> _Activity_: Go line by line through the entries and show those that hold the string "right".

━━ Input for this task ━━

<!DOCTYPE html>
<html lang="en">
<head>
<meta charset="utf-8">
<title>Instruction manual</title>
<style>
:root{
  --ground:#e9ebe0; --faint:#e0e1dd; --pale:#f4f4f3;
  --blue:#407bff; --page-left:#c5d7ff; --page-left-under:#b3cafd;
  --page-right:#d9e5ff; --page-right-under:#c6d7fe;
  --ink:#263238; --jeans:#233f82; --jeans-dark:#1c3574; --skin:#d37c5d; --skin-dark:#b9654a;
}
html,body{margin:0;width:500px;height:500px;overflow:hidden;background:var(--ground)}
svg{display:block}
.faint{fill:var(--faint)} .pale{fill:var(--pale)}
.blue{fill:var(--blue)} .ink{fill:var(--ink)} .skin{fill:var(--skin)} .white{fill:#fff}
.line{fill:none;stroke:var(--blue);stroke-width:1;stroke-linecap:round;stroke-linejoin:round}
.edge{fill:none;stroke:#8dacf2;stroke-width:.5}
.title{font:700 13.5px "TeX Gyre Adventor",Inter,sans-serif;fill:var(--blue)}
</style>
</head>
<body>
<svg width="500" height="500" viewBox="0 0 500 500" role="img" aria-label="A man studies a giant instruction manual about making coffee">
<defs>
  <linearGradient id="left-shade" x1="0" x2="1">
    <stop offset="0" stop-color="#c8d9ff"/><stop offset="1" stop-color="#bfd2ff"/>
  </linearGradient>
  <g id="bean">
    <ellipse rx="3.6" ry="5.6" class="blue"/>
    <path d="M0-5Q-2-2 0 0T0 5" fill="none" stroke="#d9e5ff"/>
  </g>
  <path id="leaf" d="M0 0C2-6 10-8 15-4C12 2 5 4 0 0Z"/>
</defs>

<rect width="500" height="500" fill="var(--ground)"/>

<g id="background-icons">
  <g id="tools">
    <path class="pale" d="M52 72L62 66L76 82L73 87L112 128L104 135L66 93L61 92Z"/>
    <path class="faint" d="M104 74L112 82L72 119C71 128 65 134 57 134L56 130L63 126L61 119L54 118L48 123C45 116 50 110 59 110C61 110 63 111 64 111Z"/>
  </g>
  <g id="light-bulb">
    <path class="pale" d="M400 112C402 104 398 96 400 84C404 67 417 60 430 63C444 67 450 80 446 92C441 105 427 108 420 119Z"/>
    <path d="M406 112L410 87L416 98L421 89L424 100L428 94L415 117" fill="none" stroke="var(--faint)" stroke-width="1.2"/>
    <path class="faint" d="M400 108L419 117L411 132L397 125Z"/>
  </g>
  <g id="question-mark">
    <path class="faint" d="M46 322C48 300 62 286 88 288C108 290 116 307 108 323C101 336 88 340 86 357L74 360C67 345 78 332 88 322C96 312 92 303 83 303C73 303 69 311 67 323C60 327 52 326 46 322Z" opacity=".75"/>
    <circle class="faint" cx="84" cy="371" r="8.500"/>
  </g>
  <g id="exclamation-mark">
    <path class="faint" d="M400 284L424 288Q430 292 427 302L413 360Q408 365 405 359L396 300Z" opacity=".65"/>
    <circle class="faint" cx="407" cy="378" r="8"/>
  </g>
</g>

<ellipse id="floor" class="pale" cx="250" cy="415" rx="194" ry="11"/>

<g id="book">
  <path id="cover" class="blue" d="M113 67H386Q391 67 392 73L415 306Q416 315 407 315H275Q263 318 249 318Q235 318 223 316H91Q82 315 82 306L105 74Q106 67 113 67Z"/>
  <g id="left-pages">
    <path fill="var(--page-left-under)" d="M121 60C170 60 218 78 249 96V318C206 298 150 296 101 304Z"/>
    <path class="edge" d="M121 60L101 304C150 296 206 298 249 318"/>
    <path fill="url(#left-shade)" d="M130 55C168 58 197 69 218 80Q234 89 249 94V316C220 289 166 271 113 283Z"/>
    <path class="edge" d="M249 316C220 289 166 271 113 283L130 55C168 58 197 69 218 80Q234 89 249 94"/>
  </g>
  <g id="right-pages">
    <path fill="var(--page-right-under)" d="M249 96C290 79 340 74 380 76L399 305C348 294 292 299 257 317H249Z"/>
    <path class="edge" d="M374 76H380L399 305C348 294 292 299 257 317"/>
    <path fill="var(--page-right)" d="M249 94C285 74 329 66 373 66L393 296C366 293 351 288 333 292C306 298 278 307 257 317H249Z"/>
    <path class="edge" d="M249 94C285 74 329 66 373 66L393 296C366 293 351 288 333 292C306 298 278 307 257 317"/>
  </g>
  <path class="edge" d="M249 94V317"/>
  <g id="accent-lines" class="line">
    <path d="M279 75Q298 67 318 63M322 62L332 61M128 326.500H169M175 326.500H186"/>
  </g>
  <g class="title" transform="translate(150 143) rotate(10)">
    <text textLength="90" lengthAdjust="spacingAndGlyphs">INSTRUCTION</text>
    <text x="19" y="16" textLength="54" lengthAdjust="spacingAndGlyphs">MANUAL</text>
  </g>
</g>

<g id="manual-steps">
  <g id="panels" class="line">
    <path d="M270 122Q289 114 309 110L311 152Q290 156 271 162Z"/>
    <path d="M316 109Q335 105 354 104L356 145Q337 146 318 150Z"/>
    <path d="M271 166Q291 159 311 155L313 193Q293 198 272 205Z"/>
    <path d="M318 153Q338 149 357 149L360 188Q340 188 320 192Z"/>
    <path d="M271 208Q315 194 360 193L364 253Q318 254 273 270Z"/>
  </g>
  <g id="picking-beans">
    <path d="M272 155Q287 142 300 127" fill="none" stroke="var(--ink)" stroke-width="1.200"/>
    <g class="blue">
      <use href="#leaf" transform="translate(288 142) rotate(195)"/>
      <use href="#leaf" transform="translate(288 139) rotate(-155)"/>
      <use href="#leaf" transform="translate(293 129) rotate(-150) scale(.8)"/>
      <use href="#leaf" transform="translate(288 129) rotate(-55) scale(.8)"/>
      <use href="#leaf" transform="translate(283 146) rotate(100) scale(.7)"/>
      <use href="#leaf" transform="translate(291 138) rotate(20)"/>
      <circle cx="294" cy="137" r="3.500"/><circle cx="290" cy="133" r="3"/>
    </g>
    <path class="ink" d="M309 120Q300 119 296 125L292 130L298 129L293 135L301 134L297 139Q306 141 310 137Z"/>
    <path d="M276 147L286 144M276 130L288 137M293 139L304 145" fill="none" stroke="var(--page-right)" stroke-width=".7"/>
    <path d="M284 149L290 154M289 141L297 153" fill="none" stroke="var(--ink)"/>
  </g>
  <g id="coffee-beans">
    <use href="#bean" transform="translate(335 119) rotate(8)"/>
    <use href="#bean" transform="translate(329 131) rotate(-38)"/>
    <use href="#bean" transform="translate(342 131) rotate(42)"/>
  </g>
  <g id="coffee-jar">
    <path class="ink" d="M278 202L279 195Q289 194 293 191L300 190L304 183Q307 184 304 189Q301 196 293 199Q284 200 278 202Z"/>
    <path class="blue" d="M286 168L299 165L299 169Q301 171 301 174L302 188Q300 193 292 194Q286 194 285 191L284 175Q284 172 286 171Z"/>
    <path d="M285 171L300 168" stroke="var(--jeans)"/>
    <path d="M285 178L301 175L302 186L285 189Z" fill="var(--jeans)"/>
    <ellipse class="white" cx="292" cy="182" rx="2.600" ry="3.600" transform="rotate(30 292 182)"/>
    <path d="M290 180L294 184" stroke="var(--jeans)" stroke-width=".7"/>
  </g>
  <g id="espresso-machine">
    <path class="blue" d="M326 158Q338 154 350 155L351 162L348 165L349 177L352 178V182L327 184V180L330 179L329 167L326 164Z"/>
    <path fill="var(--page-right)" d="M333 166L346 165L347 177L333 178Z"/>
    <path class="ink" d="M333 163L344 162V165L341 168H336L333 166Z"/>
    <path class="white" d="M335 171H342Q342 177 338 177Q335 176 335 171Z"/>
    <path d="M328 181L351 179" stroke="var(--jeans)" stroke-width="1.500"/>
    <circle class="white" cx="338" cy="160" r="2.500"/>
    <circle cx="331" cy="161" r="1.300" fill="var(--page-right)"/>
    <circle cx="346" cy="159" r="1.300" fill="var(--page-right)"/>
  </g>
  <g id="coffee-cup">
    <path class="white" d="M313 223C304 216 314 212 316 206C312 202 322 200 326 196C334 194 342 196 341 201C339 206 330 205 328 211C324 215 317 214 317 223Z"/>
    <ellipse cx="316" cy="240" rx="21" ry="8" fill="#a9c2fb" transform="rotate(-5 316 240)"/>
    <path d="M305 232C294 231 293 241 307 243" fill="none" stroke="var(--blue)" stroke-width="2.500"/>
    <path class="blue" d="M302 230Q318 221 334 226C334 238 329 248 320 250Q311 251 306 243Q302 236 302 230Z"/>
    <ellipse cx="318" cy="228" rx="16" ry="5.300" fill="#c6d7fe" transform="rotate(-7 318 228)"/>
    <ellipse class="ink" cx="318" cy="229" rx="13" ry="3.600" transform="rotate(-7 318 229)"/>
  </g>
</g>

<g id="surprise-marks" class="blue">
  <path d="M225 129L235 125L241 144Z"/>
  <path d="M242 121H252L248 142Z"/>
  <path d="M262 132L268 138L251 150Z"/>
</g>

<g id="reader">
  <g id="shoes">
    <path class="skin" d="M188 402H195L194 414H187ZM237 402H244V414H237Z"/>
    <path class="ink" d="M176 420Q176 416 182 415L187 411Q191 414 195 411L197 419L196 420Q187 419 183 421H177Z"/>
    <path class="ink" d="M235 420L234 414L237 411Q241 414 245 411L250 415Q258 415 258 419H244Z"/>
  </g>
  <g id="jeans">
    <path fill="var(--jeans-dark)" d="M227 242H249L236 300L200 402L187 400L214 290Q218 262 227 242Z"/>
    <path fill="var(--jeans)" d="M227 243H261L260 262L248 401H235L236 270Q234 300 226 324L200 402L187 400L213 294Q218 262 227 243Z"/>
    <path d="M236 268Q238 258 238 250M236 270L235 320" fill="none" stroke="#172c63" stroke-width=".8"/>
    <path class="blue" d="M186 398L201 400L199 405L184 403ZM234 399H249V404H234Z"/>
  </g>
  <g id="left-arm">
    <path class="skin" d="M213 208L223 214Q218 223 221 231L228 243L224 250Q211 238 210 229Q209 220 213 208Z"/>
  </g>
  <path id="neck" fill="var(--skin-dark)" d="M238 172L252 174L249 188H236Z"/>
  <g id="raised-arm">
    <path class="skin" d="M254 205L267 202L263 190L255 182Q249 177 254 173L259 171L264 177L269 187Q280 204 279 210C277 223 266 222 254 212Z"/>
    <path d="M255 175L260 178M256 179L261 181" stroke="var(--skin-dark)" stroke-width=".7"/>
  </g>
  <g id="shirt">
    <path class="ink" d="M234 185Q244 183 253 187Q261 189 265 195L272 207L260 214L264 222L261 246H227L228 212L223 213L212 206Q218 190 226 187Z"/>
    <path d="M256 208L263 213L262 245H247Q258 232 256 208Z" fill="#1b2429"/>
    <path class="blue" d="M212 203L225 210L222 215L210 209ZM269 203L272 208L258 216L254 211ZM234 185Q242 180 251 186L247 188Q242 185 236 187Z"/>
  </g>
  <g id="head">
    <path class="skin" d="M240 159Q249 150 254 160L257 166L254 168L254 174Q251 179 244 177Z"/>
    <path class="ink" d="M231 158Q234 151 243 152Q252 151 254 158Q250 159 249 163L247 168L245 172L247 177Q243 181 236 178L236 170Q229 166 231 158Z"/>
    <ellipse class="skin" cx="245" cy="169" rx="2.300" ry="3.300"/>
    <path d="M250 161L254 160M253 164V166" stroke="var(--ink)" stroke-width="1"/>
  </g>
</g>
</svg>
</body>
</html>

━━━

> _Task result_:
  --page-right:#d9e5ff; --page-right-under:#c6d7fe;
  <g id="right-pages">
    <path fill="var(--page-right-under)" d="M249 96C290 79 340 74 380 76L399 305C348 294 292 299 257 317H249Z"/>
    <path fill="var(--page-right)" d="M249 94C285 74 329 66 373 66L393 296C366 293 351 288 333 292C306 298 278 307 257 317H249Z"/>
    <path d="M276 147L286 144M276 130L288 137M293 139L304 145" fill="none" stroke="var(--page-right)" stroke-width=".7"/>
    <path fill="var(--page-right)" d="M333 166L346 165L347 177L333 178Z"/>
    <circle cx="331" cy="161" r="1.300" fill="var(--page-right)"/>
    <circle cx="346" cy="159" r="1.300" fill="var(--page-right)"/>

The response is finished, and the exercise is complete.